Jesus third statement is John 19:30 (NASB) Therefore when Jesus had received the sour wine, He said, “It is finished!” And He bowed His head and gave up His spirit. Commenting on this verse, Scholar James Hamilton declares:
“The righteous life has been lived. The greatest demonstration of humility and love has been accomplished. Exact obedience to every righteous requirement of the Father has been maintained. The full measure of the Father’s wrath has been poured out. The cup has been drained to the dregs. The penalty for sin has been paid. The substitute has taken the place of his people. Atonement has been made for every one of their innumerable transgressions. The stains have been made clean, the Father’s wrath propitiated, the law’s demand fulfilled, the pains of the people taken, guilt forgiven, old made new, salvation accomplished, love demonstrated, truth upheld, mercy lavished, brokenness healed, evil unplugged, Satan defeated, the promise of life made. It is finished.”
On Calvary’s cross, Jesus completed His mission entrusted to Him by the Father. He loved us to the uttermost by paying the penalty our sins deserve. Thank you, Jesus!
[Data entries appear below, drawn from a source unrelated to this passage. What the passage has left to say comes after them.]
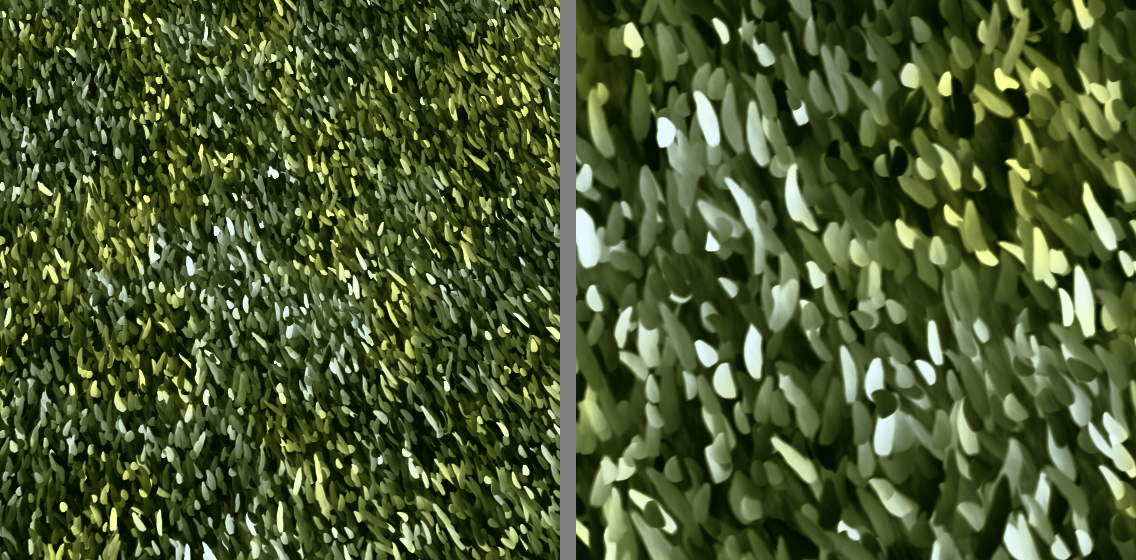
Left: the whole. Right: its middle third, enlarged.
Give the GLSL for this texture, as a Shadertoy shader.

```glsl
// A sunlit lawn seen at a slant: layers of short, bent blades scattered on
// jittered grids, painted from shaded depth to bright tips. Each blade carries
// a tone, and a colour ramp turns the tone into shadow, green or pale glint.

vec4 hash4(vec2 p) {
    vec4 q = fract(p.xyxy * vec4(0.1031, 0.1030, 0.0973, 0.1099));
    q += dot(q, q.wzxy + 33.33);
    return fract((q.xxyz + q.yzzw) * q.zywx);
}

float valueNoise(vec2 p) {
    vec2 cell = floor(p), f = fract(p);
    f = f * f * (3.0 - 2.0 * f);
    float low = mix(hash4(cell).x, hash4(cell + vec2(1, 0)).x, f.x);
    float high = mix(hash4(cell + vec2(0, 1)).x, hash4(cell + vec2(1, 1)).x, f.x);
    return mix(low, high, f.y);
}

float fbm(vec2 p) {
    float sum = 0.0, weight = 0.5;
    for (int i = 0; i < 4; i++) {
        sum += weight * valueNoise(p);
        p = mat2(1.6, 1.2, -1.2, 1.6) * p + 7.3;
        weight *= 0.5;
    }
    return sum / 0.9375;
}

// Tone is roughly a standard normal value: -2 is deep shade, 2 is a glint.
vec3 grassRamp(float tone) {
    vec3 color = mix(vec3(0.02, 0.05, 0.00), vec3(0.05, 0.10, 0.00), clamp((tone + 2.3) / 0.7, 0.0, 1.0));
    color = mix(color, vec3(0.16, 0.20, 0.05), clamp((tone + 1.6) / 0.8, 0.0, 1.0));
    color = mix(color, vec3(0.27, 0.32, 0.13), clamp((tone + 0.8) / 0.75, 0.0, 1.0));
    color = mix(color, vec3(0.39, 0.44, 0.25), clamp((tone + 0.05) / 0.7, 0.0, 1.0));
    color = mix(color, vec3(0.56, 0.60, 0.42), clamp((tone - 0.65) / 0.6, 0.0, 1.0));
    color = mix(color, vec3(0.82, 0.87, 0.69), clamp((tone - 1.25) / 0.65, 0.0, 1.0));
    return mix(color, vec3(0.95, 0.98, 0.86), clamp((tone - 1.9) / 0.8, 0.0, 1.0));
}

// Paints one grid of blades over the tone below it.
float paintBlades(float tone, vec2 p, float layer, float depth) {
    vec2 cellSize = vec2(0.030, 0.045);
    vec2 grid = p / cellSize + layer * vec2(17.37, 31.73);
    vec2 home = floor(grid);
    for (int j = -1; j <= 1; j++)
    for (int i = -1; i <= 1; i++) {
        vec2 cell = home + vec2(i, j);
        vec4 place = hash4(cell + layer * 57.0);
        vec4 look = hash4(cell + layer * 91.0 + 211.0);

        // Local frame: most blades lean to the upper left.
        float angle = -0.33 + 0.72 * (place.z + place.w - 1.0);
        vec2 along = vec2(sin(angle), cos(angle));
        vec2 offset = (grid - cell - place.xy) * cellSize;
        float halfLength = mix(0.009, 0.030, look.x * look.x);
        float t = dot(offset, along) / halfLength;
        float side = dot(offset, vec2(along.y, -along.x));
        side += (look.y - 0.5) * 0.009 * (t * t - 0.4);

        // Tapered body with a soft rim.
        float width = mix(0.0042, 0.0070, look.z) * (1.0 - 0.25 * t);
        float body = width * sqrt(max(1.0 - t * t, 0.0));
        float cover = 1.0 - smoothstep(-0.0022, 0.0016, abs(side) - body);
        cover *= 1.0 - smoothstep(0.80, 1.0, abs(t));

        float ownTone = 2.3 * (look.w + fract(look.y * 7.1) + fract(place.z * 9.7) - 1.5);
        float shading = 0.28 * t - 0.38 * side / width;
        tone = mix(tone, ownTone + shading + 1.1 * (depth - 0.5), cover);
    }
    return tone;
}

void mainImage(out vec4 fragColor, in vec2 fragCoord) {
    vec2 uv = fragCoord / iResolution.xy;

    // Perspective: blades grow smaller toward the top.
    vec2 ground = vec2((uv.x - 0.5) * (0.88 + 0.46 * uv.y),
                       0.88 * uv.y + 0.23 * uv.y * uv.y) + 3.0;
    vec2 sway = vec2(fbm(ground * 22.0), fbm(ground * 22.0 + 40.0)) - 0.5;
    vec2 p = ground + 0.010 * sway;

    // Shaded undergrowth, stretched along the lean of the blades.
    vec2 strand = vec2(p.x + 0.33 * p.y, p.y) * vec2(85.0, 38.0);
    float tone = -1.3 + 3.0 * (fbm(strand) - 0.5);

    const int LAYERS = 7;
    for (int i = 0; i < LAYERS; i++) {
        tone = paintBlades(tone, p, float(i) + 1.0, float(i) / float(LAYERS - 1));
    }

    // Clumps of sun and shade, fine mottling, stronger contrast in front.
    float clump = fbm(ground * vec2(5.0, 8.0) + 11.0) - 0.5;
    float mottle = fbm(strand * 1.3 + 23.0) - 0.5;
    tone = tone * mix(1.12, 0.90, uv.y) + 2.0 * clump + 1.0 * mottle;

    // Patches drift between cool and yellowish green.
    float warmth = smoothstep(0.3, 0.7, fbm(ground * 9.0 + 70.0));
    vec3 color = grassRamp(tone);
    color *= mix(vec3(0.95, 1.0, 1.16), vec3(1.04, 1.03, 0.70), warmth);
    fragColor = vec4(clamp(color, 0.0, 1.0), 1.0);
}
```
Today’s devotion was written by Dr Leo Endel, Executive Director of the Minnesota-Wisconsin Baptist Convention.
Reunion: “Father, into your hands I commit my spirit!” In these last words from the cross, separation from the Father is becoming reunion with the Father. Jesus in full confidence of the Father and of the Father’s completed plan commits His Spirit into the hands of the Father.
His words are from Psalm 31:5, a favorite Psalm, or song, of ancient Israel. It was a reminder that in the midst’s of life’s crises and struggles God is our refuge and deliverer. At the pinnacle of the absolute darkness of the cross Jesus is fully confident of the Father’s deliverance and, even more than that, that the Father will use this act of love to bring hope and salvation to the world. His cry for deliverance is not a request to be freed from the cross but to be delivered back to the Father–mission accomplished!
Hear these words of Psalm 31 and think of what they must have meant to Jesus:
In you, O LORD, do I take refuge;
let me never be put to shame;
in your righteousness deliver me!
Incline your ear to me;
rescue me speedily!
Be a rock of refuge for me,
A strong fortress to save me!
For you are my rock and my fortress;
and for your name’s sake
you lead me and guide me;
you take me out of the net
they have hidden for me,
for you are my refuge.
INTO YOUR HAND I COMMIT MY SPIRIT;
you have redeemed me,
O LORD, faithful God.
Today, in the midst of the COVID-19 crisis, “commit your spirit” to the God you can trust!